With these principles in mind, the committee observes that many of the proposed subjects for the interview appear to seek your personal perceptions, thoughts, and interpretation of the events occurring during trial.  These topics go to the heart of the adjudicative process and your role as a judge.  Cf. United States v. Microsoft Corp., 253 F.3d 34, 112 (D.C. Cir. 2001) (holding that trial judge violated Federal code of conduct by discussing, in pending case, his "opinions about the credibility of witnesses, the validity of legal theories, the culpability of the defendant, the choice of remedy, and so forth," all of which which "dealt with the merits of the action").  Moreover, providing public comment on the adjudicative process in a case you tried presents special concerns in criminal cases, where defendants can attempt to collaterally attack their convictions at any time and for a variety of reasons.  Public comment about the adjudicative process, and specifically about conduct engaged in by you when serving as trial judge, runs the risk of either instigating or prejudicing a subsequent proceeding.  In that regard, it is worth noting that sometimes very little is necessary to create a viable claim of judicial prejudice.  See, e.g., In Re Boston's Children First, 244 F.3d 164, 167 (1st Cir. 2001).

Thus, it appears that the proposed interview would call on you to provide heretofore nonpublic information to a third person, the author, who would then characterize and interpret your interview in light of information obtained from multiple other sources.  While that enterprise is at the heart of the valuable social function of journalism, the admonitions of Section 3 B (9) and Section 3 B (11) indicate that the judge's role is to provide and protect a public record that is appropriately the subject of the journalistic interpretation.

There are, admittedly, some subjects of the proposed interview that go to the administrative, rather than adjudicative, role of the judge.  For example, questions of running a courtroom and dealing with security and other issues that flow from a high profile case would address administrative matters that can properly be discussed.  The challenge in limiting an interview to administrative matters is the risk that the conversation will bleed into prohibited areas, including perceptions of the lawyers, litigants, and witnesses.

Conclusion.  In sum, the Code of Judicial Conduct prohibits your discussion of the adjudicative process on matters not contained in the public record.  Consequently, the Code does not allow you to discuss your "impressions" from your perspective as the trial judge; your thoughts about the case "in the context of those times"; how you "approached" the case; any "color or context" you might be able to provide; and anything else that "stood out" for you about the case if it would reveal information about the adjudicative process that is outside the public record.  The Code would allow you, however, to discuss administrative matters, such as any "extra concerns" you may have had in managing a high profile matter, including security concerns, media concerns, steps you took to address these concerns, and, in the words of Section 3 B (9) (a), "the procedures of the court, general legal principles, or what may be learned from the public record in a case."  Topics such as special concerns for the families involved lie on or near the border of administrative and adjudicative matters and would need to be addressed with caution so as to prevent the conversation from calling into question your impartiality in overseeing the matter.

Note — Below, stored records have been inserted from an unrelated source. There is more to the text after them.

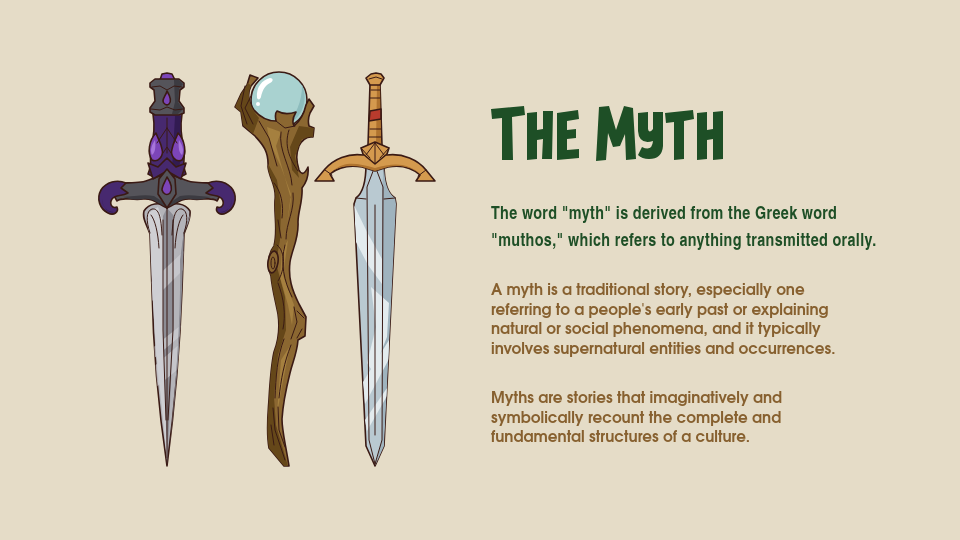
<!DOCTYPE html>
<html lang="en">
<head>
<meta charset="utf-8">
<title>The Myth</title>
<style>
:root {
  --paper: #e5dcc7;
  --green: #1e4f26;
  --brown: #87602f;
  --ink: #3a1a14;
  --iron: #55545a;
  --iron-dark: #3c3b41;
  --violet: #47296f;
  --violet-dark: #321b52;
  --gem: #7c45b8;
  --steel: #b4b4b9;
  --steel-light: #cfcfd3;
  --steel-dark: #8d8d95;
  --wood: #8b6731;
  --wood-dark: #654719;
  --wood-light: #a5803f;
  --orb: #a9d2d0;
  --gold: #d49a4e;
  --gold-dark: #b0742f;
  --blade: #b9c9d1;
  --blade-dark: #9fb3be;
  --shine: #e3ebee;
}
* { box-sizing: border-box; margin: 0; padding: 0; }
html, body { width: 960px; height: 540px; overflow: hidden; }
body { background: var(--paper); }
.slide { position: relative; width: 960px; height: 540px; background: var(--paper); overflow: hidden; }
.weapons { position: absolute; left: 0; top: 0; width: 480px; height: 540px; }
.copy { position: absolute; left: 491px; top: 100px; width: 400px; }
.title { height: 64px; }
.title svg { display: block; width: 240px; height: 64px; }
.lead {
  margin-top: 35px;
  color: var(--green);
  font: bold 17.5px/27px "TeX Gyre Heros Cn", "Liberation Sans", sans-serif;
  letter-spacing: .35px;
  white-space: nowrap;
}
.body {
  position: absolute;
  left: 0;
  color: var(--brown);
  font: bold 15.2px/19.5px "TeX Gyre Adventor", "Lato", sans-serif;
  white-space: nowrap;
}
.body-first { top: 182px; }
.body-second { top: 290px; }
.outlined { stroke: var(--ink); stroke-width: 1.6; stroke-linejoin: round; stroke-linecap: round; }
.detail { fill: none; stroke: var(--ink); stroke-width: 1; stroke-linecap: round; stroke-linejoin: round; }
.plain { stroke: none; }
</style>
</head>
<body>
<main class="slide">
  <svg class="weapons" viewBox="0 0 480 540" role="img" aria-label="A dark dagger, a wooden staff with a crystal orb and a golden sword">
    <defs>
      <clipPath id="dagger-blade">
        <path id="dagger-outline" d="M167 206C160 202 149 203 144 211C142 219 147 225 150 234L152 290C153 345 158 405 167 466C175 405 180 345 182 290L184 234C187 225 191 219 190 211C185 203 174 202 167 206Z"/>
      </clipPath>
      <clipPath id="sword-blade">
        <path id="sword-outline" d="M366 164C366 180 363 193 356 198L354 204L366 446L375 466L384 446L396 204L395 198C387 193 384 180 384 164Z"/>
      </clipPath>
      <clipPath id="staff-wood">
        <path id="staff-outline" d="M250 75L258 78L251 86C247 94 249 103 254 110C260 117 268 121 276 121C275 116 275 113 277 111C284 115 290 114 296 112C293 117 292 122 294 126C300 121 304 114 306 105L309 99L314 106L310 113C308 118 308 122 309 126L314 128L313 137C306 136 302 140 299 146C296 154 296 160 299 170C301 174 304 176 308 167C309 176 306 183 302 188C303 201 298 211 298 222C299 239 292 249 290 262C288 278 292 290 299 304L306 317L305 336L298 340C297 353 293 361 290 373C286 389 283 402 282 419C282 431 285 441 289 466L284 466L269 448C266 431 268 415 269 399C270 382 271 366 274 352C279 339 280 328 278 314C275 299 272 288 271 276C266 265 269 252 274 246C278 230 274 216 275 200C277 186 269 178 268 167C269 150 261 143 255 136L243 126L241 112L235 107L241 94L247 85Z"/>
      </clipPath>
      <g id="guard-arm">
        <path class="outlined" fill="var(--iron)" d="M167 176C157 174 151 181 141 182C128 184 117 181 109 187L117 201C123 196 132 201 143 199C153 198 158 204 167 208Z"/>
        <path class="plain" fill="var(--iron-dark)" d="M122 197C135 196 145 194 154 196L166 204L166 207C157 203 153 198 143 199C132 201 126 197 122 197Z"/>
        <path class="outlined" fill="var(--violet)" d="M126 183C117 179 106 182 101 190C96 199 100 209 108 213C114 216 119 212 117 207C112 209 109 204 112 199C116 194 121 197 128 193L121 188Z"/>
        <path class="plain" fill="var(--violet-dark)" d="M102 199C102 206 107 212 114 212C110 214 103 209 102 199Z"/>
        <path class="outlined" fill="var(--gem)" d="M156 133C149 140 147 153 152 160C158 163 164 156 162 149C161 143 158 139 156 133Z"/>
        <path class="plain" fill="#a775da" d="M155 140C151 146 150 151 152 155C155 153 156 147 155 140Z"/>
      </g>
    </defs>

    <g id="dagger">
      <use class="outlined" href="#dagger-outline" fill="var(--steel)"/>
      <g clip-path="url(#dagger-blade)">
        <path fill="var(--steel-dark)" d="M167 208L174 216L174 320L167 466L163 320L163 216Z"/>
        <path fill="var(--steel-light)" d="M147 214L158 207L163 222L163 330L167 460L156 350Z"/>
        <path fill="var(--steel-light)" d="M149 284L185 250V268L151 302ZM150 350L185 322V332L152 360ZM150 370L182 342V366L155 388Z" opacity=".7"/>
        <path fill="var(--steel-dark)" d="M184 230L190 215V290L168 466C176 390 181 315 180 260Z"/>
      </g>
      <path class="detail" d="M167 208L167 458M163 220L163 330L166 420M173 220L173 330L168 420M150 233C146 221 146 211 152 209C159 208 161 217 162 235M184 233C188 221 188 211 182 209C175 208 173 217 172 235M151 215C155 220 158 232 159 248M183 215C179 220 176 232 175 248"/>
      <path class="outlined" fill="var(--violet)" d="M153 114L182 114C180 127 181 137 184 147C186 157 181 163 186 174L167 184L148 174C153 163 149 157 151 147C154 137 155 127 153 114Z"/>
      <path class="plain" fill="var(--violet-dark)" d="M175 116H181C179 133 181 142 183 151L179 167L172 170Z"/>
      <use href="#guard-arm"/>
      <use href="#guard-arm" transform="matrix(-1 0 0 1 334 0)"/>
      <path class="outlined" fill="var(--violet)" d="M148 163L158 167L167 158L176 167L186 163L181 179L167 171L153 179Z"/>
      <path class="outlined" fill="var(--iron)" d="M167 169L175 179L176 194L167 208L158 194L159 179Z"/>
      <path class="outlined" fill="var(--gem)" d="M167 177C171 183 173 189 170 193C167 196 163 194 162 190C162 186 165 182 167 177Z"/>
      <path class="detail" d="M167 118V153M167 128L157 143M167 128L177 143M163 153L167 147L171 153"/>
      <path class="outlined" fill="var(--gem)" d="M160 80L162 74L167 73L172 74L175 80Z"/>
      <path class="outlined" fill="var(--iron)" d="M155 79H179L184 83V87L180 90L179 101L184 108V113L179 115H155L150 112V108L155 101L154 90L150 87V83Z"/>
      <path class="plain" fill="var(--iron-dark)" d="M174 80H179L183 84L179 89L178 102L183 109L178 114H172L175 102Z"/>
      <path class="detail" d="M152 87L160 86L167 90L174 86L182 87M151 109L160 110L167 107L175 110L183 109"/>
      <path class="outlined" fill="var(--gem)" d="M167 91C170 96 172 101 169 104C167 106 163 104 163 101C163 98 166 95 167 91Z"/>
    </g>

    <g id="staff">
      <circle class="outlined" cx="279" cy="100" r="28" fill="var(--orb)"/>
      <path fill="#8dbcbd" d="M302 85C309 100 302 120 284 127C296 116 302 102 302 85Z"/>
      <path fill="#fff" d="M257 98C256 87 262 80 270 78C274 78 273 82 270 83C264 86 262 92 261 97C260 100 258 100 257 98Z"/>
      <circle cx="258" cy="104" r="2" fill="#fff"/>
      <use class="outlined" href="#staff-outline" fill="var(--wood)"/>
      <g clip-path="url(#staff-wood)">
        <path fill="var(--wood-dark)" d="M246 82L252 86C247 97 250 108 259 118L253 134L240 122L235 106ZM299 126L314 128L313 138L302 139L295 156L299 178L292 170L290 147ZM266 160L277 180L281 206L280 240L276 263L285 297L286 330L278 355L274 397L276 425L288 466H268L263 400L274 350L279 323L264 270L275 235Z"/>
        <path fill="var(--wood-light)" d="M267 127L281 132L276 146L283 171L291 199L287 224L291 194L281 167L270 143ZM282 251L288 240L283 275L294 305L292 325L288 305L280 277ZM281 360L290 346L282 386L277 414Z"/>
      </g>
      <path class="detail" d="M245 86L241 106L247 124M251 96L245 108L253 124M259 121L269 138L277 166M276 121L285 128L295 126M281 132C278 150 291 167 292 185M289 130C284 145 289 158 298 171M274 183C281 191 284 205 282 218M293 193C295 210 286 223 286 239M278 220L281 238M285 245C280 263 284 281 292 297M278 283C284 299 286 315 283 329M294 307L297 322L291 339M284 339C277 357 276 377 275 398M291 345C284 363 281 379 279 398M273 408L275 430L285 460M278 407L279 430L285 447M271 425L274 445"/>
      <ellipse class="outlined" cx="273" cy="262" rx="5" ry="11" fill="var(--wood)" transform="rotate(8 273 262)"/>
      <ellipse class="detail" cx="273" cy="263" rx="2" ry="6"/>
      <path class="detail" d="M277 245C286 252 285 270 278 281M297 311L304 318M297 338L302 329"/>
    </g>

    <g id="sword">
      <use class="outlined" href="#sword-outline" fill="var(--blade)"/>
      <g clip-path="url(#sword-blade)">
        <path fill="var(--blade-dark)" d="M384 162L397 198L384 449L375 466L382 440V190Z"/>
        <path fill="var(--shine)" d="M354 205L367 232L382 259V284L368 265L356 242ZM371 287L389 303L387 337L373 372L367 363L376 327ZM363 382L389 340V359L365 404ZM365 420L387 388V396L367 431Z"/>
      </g>
      <path class="detail" d="M375 166L367 187L369 440L375 464L382 440L383 187L375 166M356 198L366 199M395 198L384 199M375 205V435"/>
      <path class="outlined" fill="var(--gold)" d="M370 84H380L382 145H368Z"/>
      <path class="plain" fill="var(--gold-dark)" d="M377 85H380L381 144H376Z"/>
      <path class="outlined" fill="#b83b2d" d="M370 111L381 109V119L369 121Z"/>
      <path class="outlined" fill="var(--gold)" d="M366 78L371 74L376 73L381 74L384 78L380 85H370Z"/>
      <path class="detail" d="M369 79L376 77L382 79M371 90H380M370 98H380M370 129H381M369 137H381"/>
      <path class="outlined" fill="var(--gold)" d="M375 148L387 155C403 153 418 160 426 170L435 181L416 181L420 175C410 166 399 165 388 167L375 171L362 167C351 165 340 166 330 174L334 181L315 181L325 169C334 159 348 153 363 155Z"/>
      <path class="plain" fill="var(--gold-dark)" d="M334 170C345 161 357 163 375 168C393 163 407 162 420 174C410 166 399 165 388 167L375 171L362 167C351 165 342 166 334 170Z"/>
      <path class="outlined" fill="var(--gold)" d="M375 142L389 148L387 154L375 164L363 154L361 148Z"/>
      <path class="detail" d="M375 143V163M375 143L366 155M375 143L384 155M361 148L370 158M389 148L380 158M325 170L332 175M426 170L418 176"/>
    </g>
  </svg>

  <section class="copy">
    <h1 class="title">
      <svg viewBox="0 0 240 64" role="img" aria-label="The Myth" fill="var(--green)">
        <path d="M0 9L33 6L34 15L21 17L22 60L11 60L11 18L1 19Z"/>
        <path d="M36 13L46 12L46 30L52 29L52 11L62 11L61 59L51 59L52 39L46 40L46 59L36 60Z"/>
        <path d="M66 13L87 10L88 19L76 21L76 30L85 29L85 38L76 39L76 50L88 49L88 58L66 60Z"/>
        <path d="M105 61L108 7L118 6L125 30L133 6L142 8L145 59L135 60L134 34L129 46L122 47L117 33L115 60Z"/>
        <path d="M147 13L157 12L157 29Q158 34 162 29L162 12L172 12L172 46Q171 59 158 59Q151 59 147 55L151 47Q161 52 162 41Q148 45 147 31Z"/>
        <path d="M174 13L202 10L203 19L193 21L193 59L183 60L183 22L175 23Z"/>
        <path d="M206 13L216 12L216 30L222 29L222 12L232 11L232 59L222 60L222 39L216 40L216 59L206 60Z"/>
      </svg>
    </h1>
    <p class="lead">The word "myth" is derived from the Greek word<br>"muthos," which refers to anything transmitted orally.</p>
    <p class="body body-first">A myth is a traditional story, especially one<br>referring to a people's early past or explaining<br>natural or social phenomena, and it typically<br>involves supernatural entities and occurrences.</p>
    <p class="body body-second">Myths are stories that imaginatively and<br>symbolically recount the complete and<br>fundamental structures of a culture.</p>
  </section>
</main>
</body>
</html>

As the preamble to the Code notes, "[i]ntrinsic to all sections of this Code are the precepts that judges, individually and collectively, must respect and honor the judicial office as a public trust and strive to enhance and maintain confidence in our legal system.  The judge is an arbiter of facts and law for the resolution of disputes and a highly visible symbol of government under the rule of law."  In that role, it is imperative that judges maintain both the appearance and the reality of measured and thoughtful decisionmaking based on factors they present on a public record for scrutiny by all.